Manatee Bioacoustic Research
Manatee acoustic communication has not been studied extensively because it has been believed that manatees have a very limited communication system, which acts mainly as a contact call between a mother and calf. This project will investigate the form and function of manatee vocalizations, and it will allow us to learn more about what signals manatees produce, what potential function they might serve, and what differences individual manatee calls have.The project’s overall goal is to analyze the acoustic (and later video) data sets with the help of citizen scientists. Part of this analysis will be used to train a deep learning system to identify and classify manatee calls. This is phase one of the project in which the citizen scientists are asked to identify and count manatee calls.
Manatees are very vocal and produce at least several different types of calls (Umeed et al., 2017; Mann et al., 2006). Although it has been proposed that the main function of manatee vocalizations is to serve as the contact calls between a mother and calf (O’shea and Poché Jr, 2006), there is at least some anecdotal evidence that unrelated manatees might also use calls for social purposes. At this stage, we simply ask for your help to determine if there is a manatee call in the sound file and also to count how many calls you hear in the audio file and see on the spectrogram. Once you start working on this project, you will be amazed by the diversity of calls produced, and you’ll discover how manatees appear to call back in response to certain calls.
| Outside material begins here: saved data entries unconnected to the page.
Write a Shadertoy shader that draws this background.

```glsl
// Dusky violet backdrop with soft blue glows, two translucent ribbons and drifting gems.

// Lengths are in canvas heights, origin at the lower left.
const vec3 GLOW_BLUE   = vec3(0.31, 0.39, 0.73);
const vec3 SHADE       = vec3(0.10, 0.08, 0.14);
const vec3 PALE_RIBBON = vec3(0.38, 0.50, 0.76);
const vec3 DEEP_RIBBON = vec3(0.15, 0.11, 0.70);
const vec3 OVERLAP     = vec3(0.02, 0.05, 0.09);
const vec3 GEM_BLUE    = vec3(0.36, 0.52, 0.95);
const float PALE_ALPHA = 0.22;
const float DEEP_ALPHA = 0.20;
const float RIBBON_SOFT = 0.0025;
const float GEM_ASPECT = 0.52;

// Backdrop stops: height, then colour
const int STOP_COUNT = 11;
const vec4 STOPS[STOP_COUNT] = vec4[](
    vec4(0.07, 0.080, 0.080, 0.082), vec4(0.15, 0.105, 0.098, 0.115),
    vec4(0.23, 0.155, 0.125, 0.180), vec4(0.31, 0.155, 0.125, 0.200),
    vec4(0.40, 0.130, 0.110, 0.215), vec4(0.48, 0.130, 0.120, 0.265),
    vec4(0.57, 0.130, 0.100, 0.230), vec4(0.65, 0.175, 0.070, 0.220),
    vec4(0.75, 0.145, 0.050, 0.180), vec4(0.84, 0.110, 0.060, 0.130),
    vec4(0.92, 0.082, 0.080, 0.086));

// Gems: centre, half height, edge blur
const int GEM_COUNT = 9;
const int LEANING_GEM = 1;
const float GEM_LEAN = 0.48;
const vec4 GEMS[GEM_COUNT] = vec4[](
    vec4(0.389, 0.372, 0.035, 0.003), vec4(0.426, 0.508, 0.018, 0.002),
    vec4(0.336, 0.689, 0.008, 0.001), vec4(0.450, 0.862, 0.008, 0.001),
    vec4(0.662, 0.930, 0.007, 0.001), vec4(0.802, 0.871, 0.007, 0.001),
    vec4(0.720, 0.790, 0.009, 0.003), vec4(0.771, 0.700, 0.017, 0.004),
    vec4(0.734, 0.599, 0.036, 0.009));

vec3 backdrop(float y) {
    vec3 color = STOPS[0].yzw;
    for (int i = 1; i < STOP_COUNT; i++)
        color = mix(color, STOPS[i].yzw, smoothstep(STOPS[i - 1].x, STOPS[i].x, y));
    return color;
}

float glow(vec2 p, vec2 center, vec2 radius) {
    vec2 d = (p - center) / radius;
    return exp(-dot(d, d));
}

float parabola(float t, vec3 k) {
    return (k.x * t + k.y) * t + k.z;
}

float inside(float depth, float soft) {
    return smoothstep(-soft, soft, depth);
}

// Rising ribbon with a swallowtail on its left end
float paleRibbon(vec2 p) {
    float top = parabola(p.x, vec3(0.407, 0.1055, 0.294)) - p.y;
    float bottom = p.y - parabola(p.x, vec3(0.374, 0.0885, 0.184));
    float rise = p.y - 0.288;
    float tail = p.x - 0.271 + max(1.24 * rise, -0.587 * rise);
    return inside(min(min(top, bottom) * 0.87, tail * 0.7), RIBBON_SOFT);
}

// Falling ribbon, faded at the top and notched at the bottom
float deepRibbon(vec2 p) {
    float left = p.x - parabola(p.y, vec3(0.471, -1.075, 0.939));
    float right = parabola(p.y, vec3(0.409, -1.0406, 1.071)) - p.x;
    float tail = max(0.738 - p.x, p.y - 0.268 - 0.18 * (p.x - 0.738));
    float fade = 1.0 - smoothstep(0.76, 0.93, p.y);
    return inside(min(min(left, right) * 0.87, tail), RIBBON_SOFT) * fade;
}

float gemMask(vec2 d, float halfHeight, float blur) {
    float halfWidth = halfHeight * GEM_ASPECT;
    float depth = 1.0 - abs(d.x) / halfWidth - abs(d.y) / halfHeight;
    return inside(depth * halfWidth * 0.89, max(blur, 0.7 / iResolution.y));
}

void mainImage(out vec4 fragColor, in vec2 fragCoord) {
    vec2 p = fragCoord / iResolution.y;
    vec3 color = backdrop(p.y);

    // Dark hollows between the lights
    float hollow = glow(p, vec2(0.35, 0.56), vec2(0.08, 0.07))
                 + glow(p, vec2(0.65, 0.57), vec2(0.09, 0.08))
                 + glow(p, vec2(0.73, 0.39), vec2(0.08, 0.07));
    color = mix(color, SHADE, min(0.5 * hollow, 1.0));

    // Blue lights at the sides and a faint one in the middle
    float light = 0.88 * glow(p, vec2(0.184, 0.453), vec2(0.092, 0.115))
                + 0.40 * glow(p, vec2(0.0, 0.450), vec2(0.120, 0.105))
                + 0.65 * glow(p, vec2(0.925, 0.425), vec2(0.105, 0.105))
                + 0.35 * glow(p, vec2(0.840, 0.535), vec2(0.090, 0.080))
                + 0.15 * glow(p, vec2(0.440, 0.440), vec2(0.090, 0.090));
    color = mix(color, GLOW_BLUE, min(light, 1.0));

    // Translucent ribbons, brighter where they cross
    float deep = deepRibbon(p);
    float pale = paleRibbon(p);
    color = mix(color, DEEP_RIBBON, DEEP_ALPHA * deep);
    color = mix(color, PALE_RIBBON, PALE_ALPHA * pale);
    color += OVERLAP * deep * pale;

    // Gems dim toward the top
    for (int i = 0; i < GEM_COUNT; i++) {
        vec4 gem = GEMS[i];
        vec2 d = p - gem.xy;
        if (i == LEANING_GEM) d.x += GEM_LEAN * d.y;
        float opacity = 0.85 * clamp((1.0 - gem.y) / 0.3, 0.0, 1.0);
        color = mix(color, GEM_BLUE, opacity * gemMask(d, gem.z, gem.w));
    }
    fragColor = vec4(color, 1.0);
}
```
The underwater environment is rarely silent. Since the recordings were made at the Lowry Park Zoo Manatee Hospital and Rehabilitation Center you will hear many other sounds (learn more in the Project Tutorial and the Field Guide ). You will hear the following: mastication (chewing) sounds that could help to identify the feeding events, mechanical sounds from the recording equipment, filter sounds, some other sounds when manatees rub against the underwater hydrophone, and in some cases you will even hear people talking in the manatee exhibit area.
Data Collection Site
The data was collected over a period of several years at the Lowry Park Zoo Manatee Hospital, Tampa, Florida, USA. Over 20 manatees (males and females) were observed and recorded, their ages differed from just few months old to over twenty years old. Our data sets included both video and audio, but phase one of this project will only include audio data.
Manatee acoustic communication has not been studied extensively, and we still do not know the potential function(s) of manatee calls beyond mother and calf contact. Additionally, categorizing calls and later relating them to behavioral states and events could help make a better sense of the data recorded in the future via passive acoustic recorders. Finally, understanding the categories of manatee calls and individual variations could help create a system for tracking manatees via passive acoustic recordings and potentially warn boaters about a manatee presence in the area.